Exercise directions » For the listing below, count the lines that contain "paper" and report only the number.

Data excerpts »
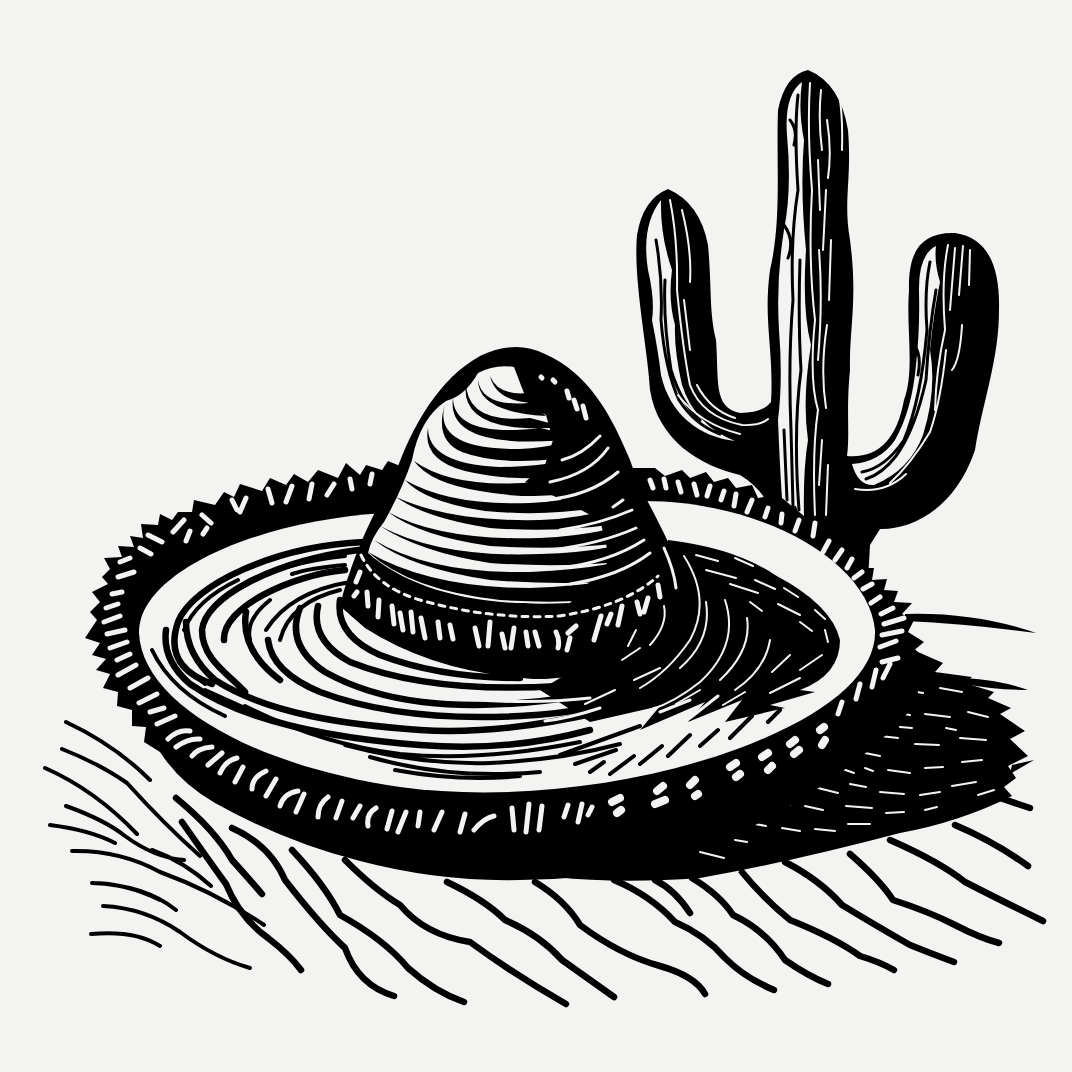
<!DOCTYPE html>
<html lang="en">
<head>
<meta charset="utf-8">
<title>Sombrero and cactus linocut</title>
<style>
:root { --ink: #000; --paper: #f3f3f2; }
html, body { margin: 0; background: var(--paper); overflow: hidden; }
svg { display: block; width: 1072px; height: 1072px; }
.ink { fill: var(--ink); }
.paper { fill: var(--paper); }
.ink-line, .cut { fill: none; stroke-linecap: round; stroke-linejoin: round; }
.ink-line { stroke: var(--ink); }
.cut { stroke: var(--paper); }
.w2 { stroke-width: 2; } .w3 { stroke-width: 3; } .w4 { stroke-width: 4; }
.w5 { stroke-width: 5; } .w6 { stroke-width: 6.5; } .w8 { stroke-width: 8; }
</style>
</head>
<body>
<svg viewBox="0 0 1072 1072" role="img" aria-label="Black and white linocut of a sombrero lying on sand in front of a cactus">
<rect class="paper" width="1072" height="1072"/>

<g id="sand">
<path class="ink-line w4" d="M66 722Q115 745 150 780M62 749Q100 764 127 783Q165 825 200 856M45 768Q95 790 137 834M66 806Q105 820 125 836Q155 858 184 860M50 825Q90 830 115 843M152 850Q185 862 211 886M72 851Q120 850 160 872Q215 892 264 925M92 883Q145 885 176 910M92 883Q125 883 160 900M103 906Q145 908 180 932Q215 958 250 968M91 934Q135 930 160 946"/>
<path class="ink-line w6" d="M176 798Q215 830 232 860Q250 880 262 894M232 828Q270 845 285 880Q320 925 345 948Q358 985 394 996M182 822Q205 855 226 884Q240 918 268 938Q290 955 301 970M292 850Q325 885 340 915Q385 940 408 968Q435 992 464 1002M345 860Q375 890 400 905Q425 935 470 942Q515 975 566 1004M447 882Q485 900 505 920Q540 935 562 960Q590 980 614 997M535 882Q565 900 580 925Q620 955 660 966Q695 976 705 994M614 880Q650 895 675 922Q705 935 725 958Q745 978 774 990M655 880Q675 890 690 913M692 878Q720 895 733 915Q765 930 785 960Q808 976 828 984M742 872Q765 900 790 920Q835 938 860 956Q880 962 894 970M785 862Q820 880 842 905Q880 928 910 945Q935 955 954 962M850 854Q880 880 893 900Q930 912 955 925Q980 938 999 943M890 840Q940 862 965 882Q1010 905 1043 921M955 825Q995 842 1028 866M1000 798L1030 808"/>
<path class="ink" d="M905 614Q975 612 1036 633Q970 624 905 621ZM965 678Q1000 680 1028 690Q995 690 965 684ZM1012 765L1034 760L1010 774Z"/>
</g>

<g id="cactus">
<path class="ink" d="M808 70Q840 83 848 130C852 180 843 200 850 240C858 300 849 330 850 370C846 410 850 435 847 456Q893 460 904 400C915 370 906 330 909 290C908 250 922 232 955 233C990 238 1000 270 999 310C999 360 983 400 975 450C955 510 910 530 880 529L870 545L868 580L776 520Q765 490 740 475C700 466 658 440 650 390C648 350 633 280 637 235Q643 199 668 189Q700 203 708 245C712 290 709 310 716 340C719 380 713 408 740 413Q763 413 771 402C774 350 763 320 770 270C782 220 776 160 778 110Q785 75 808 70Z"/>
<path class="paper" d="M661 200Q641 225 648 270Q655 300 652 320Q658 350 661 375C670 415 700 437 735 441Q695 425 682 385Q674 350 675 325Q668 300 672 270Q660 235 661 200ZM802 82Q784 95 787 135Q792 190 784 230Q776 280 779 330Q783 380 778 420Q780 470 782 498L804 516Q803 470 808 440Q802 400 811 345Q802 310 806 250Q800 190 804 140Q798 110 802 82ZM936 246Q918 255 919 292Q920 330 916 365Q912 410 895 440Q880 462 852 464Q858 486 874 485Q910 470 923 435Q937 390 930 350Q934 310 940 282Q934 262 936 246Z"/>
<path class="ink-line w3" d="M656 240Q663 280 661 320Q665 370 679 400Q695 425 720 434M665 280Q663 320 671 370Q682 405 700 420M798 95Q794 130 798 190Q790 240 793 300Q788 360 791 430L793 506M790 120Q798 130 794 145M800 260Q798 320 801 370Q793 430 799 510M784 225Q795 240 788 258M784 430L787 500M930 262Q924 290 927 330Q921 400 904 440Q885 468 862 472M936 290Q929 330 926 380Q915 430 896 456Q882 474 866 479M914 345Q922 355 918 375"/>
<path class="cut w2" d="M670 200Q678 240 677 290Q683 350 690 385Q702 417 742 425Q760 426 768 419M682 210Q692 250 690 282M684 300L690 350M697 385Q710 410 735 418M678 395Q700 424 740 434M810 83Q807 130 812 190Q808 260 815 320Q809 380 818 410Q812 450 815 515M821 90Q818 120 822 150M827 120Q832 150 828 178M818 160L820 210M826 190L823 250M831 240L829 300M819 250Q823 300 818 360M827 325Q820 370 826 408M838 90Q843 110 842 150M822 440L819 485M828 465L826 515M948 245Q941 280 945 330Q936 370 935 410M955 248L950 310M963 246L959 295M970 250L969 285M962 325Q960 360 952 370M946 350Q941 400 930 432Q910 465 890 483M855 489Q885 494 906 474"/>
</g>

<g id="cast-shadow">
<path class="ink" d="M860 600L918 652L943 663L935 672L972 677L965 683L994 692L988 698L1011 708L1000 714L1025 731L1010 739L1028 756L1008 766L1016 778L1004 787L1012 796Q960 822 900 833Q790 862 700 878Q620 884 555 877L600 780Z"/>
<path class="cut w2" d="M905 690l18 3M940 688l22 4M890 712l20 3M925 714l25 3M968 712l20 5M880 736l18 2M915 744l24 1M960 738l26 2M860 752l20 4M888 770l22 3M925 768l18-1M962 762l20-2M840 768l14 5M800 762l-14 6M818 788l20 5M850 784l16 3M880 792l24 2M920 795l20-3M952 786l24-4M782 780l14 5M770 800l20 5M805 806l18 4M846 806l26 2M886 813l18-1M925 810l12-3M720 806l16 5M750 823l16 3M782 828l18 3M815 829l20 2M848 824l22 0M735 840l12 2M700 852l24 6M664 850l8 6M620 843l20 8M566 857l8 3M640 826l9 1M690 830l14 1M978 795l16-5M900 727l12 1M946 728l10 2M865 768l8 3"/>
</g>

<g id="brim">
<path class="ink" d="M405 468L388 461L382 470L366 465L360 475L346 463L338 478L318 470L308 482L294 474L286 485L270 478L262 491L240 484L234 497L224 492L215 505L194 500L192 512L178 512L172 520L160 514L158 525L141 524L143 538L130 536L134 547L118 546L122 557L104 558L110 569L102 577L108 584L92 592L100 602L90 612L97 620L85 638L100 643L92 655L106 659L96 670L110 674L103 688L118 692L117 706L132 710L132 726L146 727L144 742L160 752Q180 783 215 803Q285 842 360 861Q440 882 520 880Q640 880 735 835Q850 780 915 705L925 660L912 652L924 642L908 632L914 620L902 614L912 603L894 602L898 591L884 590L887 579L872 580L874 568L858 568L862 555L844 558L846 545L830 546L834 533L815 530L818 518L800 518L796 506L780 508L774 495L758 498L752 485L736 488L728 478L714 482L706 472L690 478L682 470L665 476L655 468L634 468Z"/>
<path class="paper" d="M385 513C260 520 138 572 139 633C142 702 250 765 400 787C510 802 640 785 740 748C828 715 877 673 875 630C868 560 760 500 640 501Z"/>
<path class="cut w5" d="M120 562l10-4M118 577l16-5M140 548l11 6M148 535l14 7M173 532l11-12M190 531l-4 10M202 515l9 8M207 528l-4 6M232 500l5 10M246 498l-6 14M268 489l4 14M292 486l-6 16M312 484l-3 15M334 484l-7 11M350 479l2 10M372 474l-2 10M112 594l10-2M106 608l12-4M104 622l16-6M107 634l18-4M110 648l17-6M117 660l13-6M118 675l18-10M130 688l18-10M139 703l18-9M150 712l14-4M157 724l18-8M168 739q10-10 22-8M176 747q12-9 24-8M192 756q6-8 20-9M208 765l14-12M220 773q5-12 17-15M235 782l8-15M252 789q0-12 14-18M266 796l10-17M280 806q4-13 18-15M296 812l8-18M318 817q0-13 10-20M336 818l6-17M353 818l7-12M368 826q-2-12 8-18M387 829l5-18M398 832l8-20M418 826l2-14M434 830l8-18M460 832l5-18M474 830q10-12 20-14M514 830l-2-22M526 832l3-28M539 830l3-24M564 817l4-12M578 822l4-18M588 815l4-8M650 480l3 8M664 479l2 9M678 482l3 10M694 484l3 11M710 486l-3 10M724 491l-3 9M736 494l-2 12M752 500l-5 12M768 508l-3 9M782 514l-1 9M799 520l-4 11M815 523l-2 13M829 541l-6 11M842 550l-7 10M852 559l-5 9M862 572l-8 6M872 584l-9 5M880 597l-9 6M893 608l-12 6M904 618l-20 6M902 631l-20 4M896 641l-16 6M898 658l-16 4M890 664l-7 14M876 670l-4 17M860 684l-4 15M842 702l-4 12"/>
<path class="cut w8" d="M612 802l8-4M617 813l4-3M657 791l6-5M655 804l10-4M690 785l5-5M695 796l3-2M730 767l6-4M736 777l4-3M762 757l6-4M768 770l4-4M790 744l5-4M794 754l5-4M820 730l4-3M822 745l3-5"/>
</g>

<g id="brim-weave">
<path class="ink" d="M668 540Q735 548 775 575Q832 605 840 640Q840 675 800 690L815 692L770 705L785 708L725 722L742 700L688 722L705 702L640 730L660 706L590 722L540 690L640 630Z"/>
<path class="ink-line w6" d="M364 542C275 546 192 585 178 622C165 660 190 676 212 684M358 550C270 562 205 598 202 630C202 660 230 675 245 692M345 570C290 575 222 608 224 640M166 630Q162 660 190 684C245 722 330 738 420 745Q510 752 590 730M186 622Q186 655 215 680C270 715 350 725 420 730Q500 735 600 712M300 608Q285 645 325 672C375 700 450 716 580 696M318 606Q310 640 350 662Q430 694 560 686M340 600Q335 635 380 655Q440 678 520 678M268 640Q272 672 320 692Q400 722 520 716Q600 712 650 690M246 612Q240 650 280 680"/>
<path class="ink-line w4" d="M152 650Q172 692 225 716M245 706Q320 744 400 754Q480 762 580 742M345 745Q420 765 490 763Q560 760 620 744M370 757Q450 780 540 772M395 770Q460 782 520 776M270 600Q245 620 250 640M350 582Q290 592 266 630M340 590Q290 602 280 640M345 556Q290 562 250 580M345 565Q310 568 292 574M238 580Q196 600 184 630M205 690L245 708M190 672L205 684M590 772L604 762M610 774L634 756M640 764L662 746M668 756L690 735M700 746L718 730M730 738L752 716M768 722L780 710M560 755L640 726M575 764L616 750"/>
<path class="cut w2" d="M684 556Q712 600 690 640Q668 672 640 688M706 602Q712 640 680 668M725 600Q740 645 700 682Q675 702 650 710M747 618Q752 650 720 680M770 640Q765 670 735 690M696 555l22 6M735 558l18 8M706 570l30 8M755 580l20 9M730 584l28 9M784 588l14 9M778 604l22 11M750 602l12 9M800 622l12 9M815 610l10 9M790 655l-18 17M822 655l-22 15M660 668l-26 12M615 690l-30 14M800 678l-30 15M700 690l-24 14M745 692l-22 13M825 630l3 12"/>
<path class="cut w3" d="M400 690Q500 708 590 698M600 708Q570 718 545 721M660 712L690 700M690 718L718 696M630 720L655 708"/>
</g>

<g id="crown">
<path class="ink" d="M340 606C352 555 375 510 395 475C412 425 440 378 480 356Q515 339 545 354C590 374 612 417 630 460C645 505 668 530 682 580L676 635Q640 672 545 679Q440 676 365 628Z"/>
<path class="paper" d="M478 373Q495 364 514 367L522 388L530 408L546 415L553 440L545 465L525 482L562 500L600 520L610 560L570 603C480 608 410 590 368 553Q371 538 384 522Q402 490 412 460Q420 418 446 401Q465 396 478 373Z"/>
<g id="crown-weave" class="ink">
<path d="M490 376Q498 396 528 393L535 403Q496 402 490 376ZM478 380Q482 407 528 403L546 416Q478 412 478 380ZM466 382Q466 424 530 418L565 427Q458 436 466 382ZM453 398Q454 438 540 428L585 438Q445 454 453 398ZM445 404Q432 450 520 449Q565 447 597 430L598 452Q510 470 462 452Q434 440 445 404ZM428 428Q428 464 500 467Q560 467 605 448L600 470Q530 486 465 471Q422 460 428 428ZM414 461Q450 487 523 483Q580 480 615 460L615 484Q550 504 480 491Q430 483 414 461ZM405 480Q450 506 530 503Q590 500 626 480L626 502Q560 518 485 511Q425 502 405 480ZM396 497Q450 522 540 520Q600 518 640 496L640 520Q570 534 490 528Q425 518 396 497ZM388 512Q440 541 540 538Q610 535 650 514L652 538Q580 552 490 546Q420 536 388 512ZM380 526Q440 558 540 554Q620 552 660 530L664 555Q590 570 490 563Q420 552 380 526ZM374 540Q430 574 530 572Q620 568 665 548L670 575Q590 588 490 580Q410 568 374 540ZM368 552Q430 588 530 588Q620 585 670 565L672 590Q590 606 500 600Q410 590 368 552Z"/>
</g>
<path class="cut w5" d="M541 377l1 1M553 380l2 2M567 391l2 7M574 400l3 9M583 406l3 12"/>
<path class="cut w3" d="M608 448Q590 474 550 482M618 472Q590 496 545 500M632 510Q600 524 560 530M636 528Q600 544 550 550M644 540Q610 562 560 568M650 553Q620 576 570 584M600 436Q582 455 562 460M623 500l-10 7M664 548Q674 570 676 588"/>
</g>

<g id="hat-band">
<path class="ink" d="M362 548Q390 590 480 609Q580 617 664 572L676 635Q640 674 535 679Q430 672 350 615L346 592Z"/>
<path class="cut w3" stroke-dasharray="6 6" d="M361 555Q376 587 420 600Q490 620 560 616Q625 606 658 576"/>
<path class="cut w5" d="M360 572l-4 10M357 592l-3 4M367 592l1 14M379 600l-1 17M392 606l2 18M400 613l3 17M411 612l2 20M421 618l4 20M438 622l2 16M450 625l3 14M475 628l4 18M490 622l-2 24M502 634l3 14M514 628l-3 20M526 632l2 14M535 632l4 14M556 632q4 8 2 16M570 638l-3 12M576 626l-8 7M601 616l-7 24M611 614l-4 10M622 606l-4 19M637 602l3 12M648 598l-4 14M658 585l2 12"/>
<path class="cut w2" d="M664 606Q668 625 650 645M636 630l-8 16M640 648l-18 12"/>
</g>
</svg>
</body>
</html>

Solved problem » 8